Assigned task — Reproduce the entries word for word, and omit any picture you find in them.

(Stored items)
==========

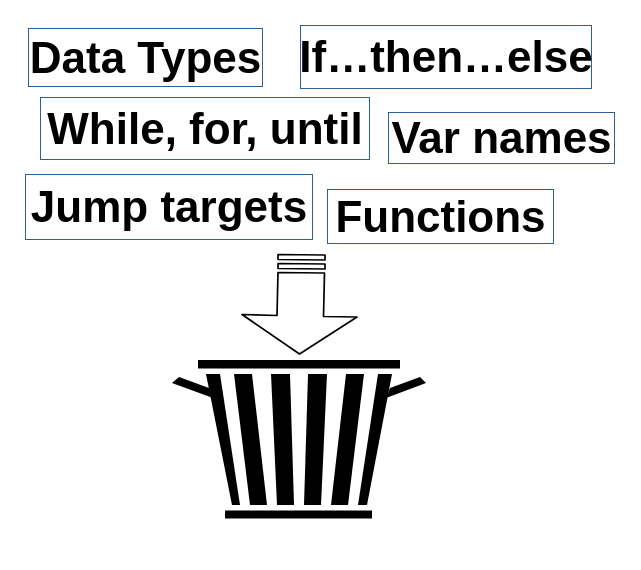
<!DOCTYPE html>
<html lang="en">
<head>
<meta charset="utf-8">
<title>Discarded programming concepts</title>
<style>
:root { --paper: #fff; --ink: #000; --frame: #2a5f9e; }
* { box-sizing: border-box; }
html, body { margin: 0; overflow: hidden; background: var(--paper); }
.diagram { position: relative; width: 641px; height: 570px; overflow: hidden; background: var(--paper); }
.concepts { margin: 0; padding: 0; list-style: none; }
.concept {
  position: absolute;
  display: flex; align-items: center; justify-content: center;
  border: 1.5px solid var(--frame);
  color: var(--ink);
  font: bold 44px/1 "Liberation Sans", Arial, sans-serif;
  white-space: nowrap;
}
.data-types { left: 28px; top: 28px; width: 235px; height: 59px; }
.conditional { left: 300px; top: 25px; width: 292px; height: 64px; }
.loops { left: 40px; top: 97px; width: 330px; height: 63px; }
.var-names { left: 388px; top: 112px; width: 227px; height: 52px; }
.jump-targets { left: 25px; top: 174px; width: 288px; height: 66px; }
.functions { left: 327px; top: 189px; width: 227px; height: 55px; }
.drawing { position: absolute; inset: 0; }
.arrow { fill: var(--paper); stroke: var(--ink); stroke-width: 1.7; stroke-linejoin: round; }
.bin { fill: var(--ink); }
</style>
</head>
<body>
<main class="diagram">
  <ul class="concepts">
    <li class="concept data-types">Data Types</li>
    <li class="concept conditional">If…then…else</li>
    <li class="concept loops">While, for, until</li>
    <li class="concept var-names">Var names</li>
    <li class="concept jump-targets">Jump targets</li>
    <li class="concept functions">Functions</li>
  </ul>
  <svg class="drawing" width="641" height="570" viewBox="0 0 641 570" role="img" aria-label="Arrow pointing down into a trash bin">
    <g class="arrow">
      <polygon points="278,254.5 325,255 325,260 278,259.5"/>
      <polygon points="278,263.5 325,264 325,269 278,268.5"/>
      <polygon points="278,272.5 324.5,273 323.5,316.5 357,317 299.5,354 242,314.5 277,315.5"/>
    </g>
    <g class="bin">
      <rect class="rim" x="198" y="360" width="202" height="8.5"/>
      <polygon class="handle" points="179,377 209,388 213,398 172,383"/>
      <polygon class="handle" points="420,377 390,388 386,398 426,383"/>
      <polygon points="206,374 220,374 240,505 232,505"/>
      <polygon points="234,374 252,374 267,505 250,505"/>
      <polygon points="271,374 290,374 294,505 277,505"/>
      <polygon points="308,374 327,374 321,505 304,505"/>
      <polygon points="346,374 364,374 348,505 331,505"/>
      <polygon points="378,374 392,374 367,505 358,505"/>
      <rect class="base" x="225" y="510.5" width="147" height="8"/>
    </g>
  </svg>
</main>
</body>
</html>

==========

Answer below —
<!DOCTYPE html>
<html lang="en">
<head>
<meta charset="utf-8">
<title>Discarded programming concepts</title>
<style>
:root { --paper: #fff; --ink: #000; --frame: #2a5f9e; }
* { box-sizing: border-box; }
html, body { margin: 0; overflow: hidden; background: var(--paper); }
.diagram { position: relative; width: 641px; height: 570px; overflow: hidden; background: var(--paper); }
.concepts { margin: 0; padding: 0; list-style: none; }
.concept {
  position: absolute;
  display: flex; align-items: center; justify-content: center;
  border: 1.5px solid var(--frame);
  color: var(--ink);
  font: bold 44px/1 "Liberation Sans", Arial, sans-serif;
  white-space: nowrap;
}
.data-types { left: 28px; top: 28px; width: 235px; height: 59px; }
.conditional { left: 300px; top: 25px; width: 292px; height: 64px; }
.loops { left: 40px; top: 97px; width: 330px; height: 63px; }
.var-names { left: 388px; top: 112px; width: 227px; height: 52px; }
.jump-targets { left: 25px; top: 174px; width: 288px; height: 66px; }
.functions { left: 327px; top: 189px; width: 227px; height: 55px; }
.drawing { position: absolute; inset: 0; }
.arrow { fill: var(--paper); stroke: var(--ink); stroke-width: 1.7; stroke-linejoin: round; }
.bin { fill: var(--ink); }
</style>
</head>
<body>
<main class="diagram">
  <ul class="concepts">
    <li class="concept data-types">Data Types</li>
    <li class="concept conditional">If…then…else</li>
    <li class="concept loops">While, for, until</li>
    <li class="concept var-names">Var names</li>
    <li class="concept jump-targets">Jump targets</li>
    <li class="concept functions">Functions</li>
  </ul>
  <svg class="drawing" width="641" height="570" viewBox="0 0 641 570" role="img" aria-label="Arrow pointing down into a trash bin">
    <g class="arrow">
      <polygon points="278,254.5 325,255 325,260 278,259.5"/>
      <polygon points="278,263.5 325,264 325,269 278,268.5"/>
      <polygon points="278,272.5 324.5,273 323.5,316.5 357,317 299.5,354 242,314.5 277,315.5"/>
    </g>
    <g class="bin">
      <rect class="rim" x="198" y="360" width="202" height="8.5"/>
      <polygon class="handle" points="179,377 209,388 213,398 172,383"/>
      <polygon class="handle" points="420,377 390,388 386,398 426,383"/>
      <polygon points="206,374 220,374 240,505 232,505"/>
      <polygon points="234,374 252,374 267,505 250,505"/>
      <polygon points="271,374 290,374 294,505 277,505"/>
      <polygon points="308,374 327,374 321,505 304,505"/>
      <polygon points="346,374 364,374 348,505 331,505"/>
      <polygon points="378,374 392,374 367,505 358,505"/>
      <rect class="base" x="225" y="510.5" width="147" height="8"/>
    </g>
  </svg>
</main>
</body>
</html>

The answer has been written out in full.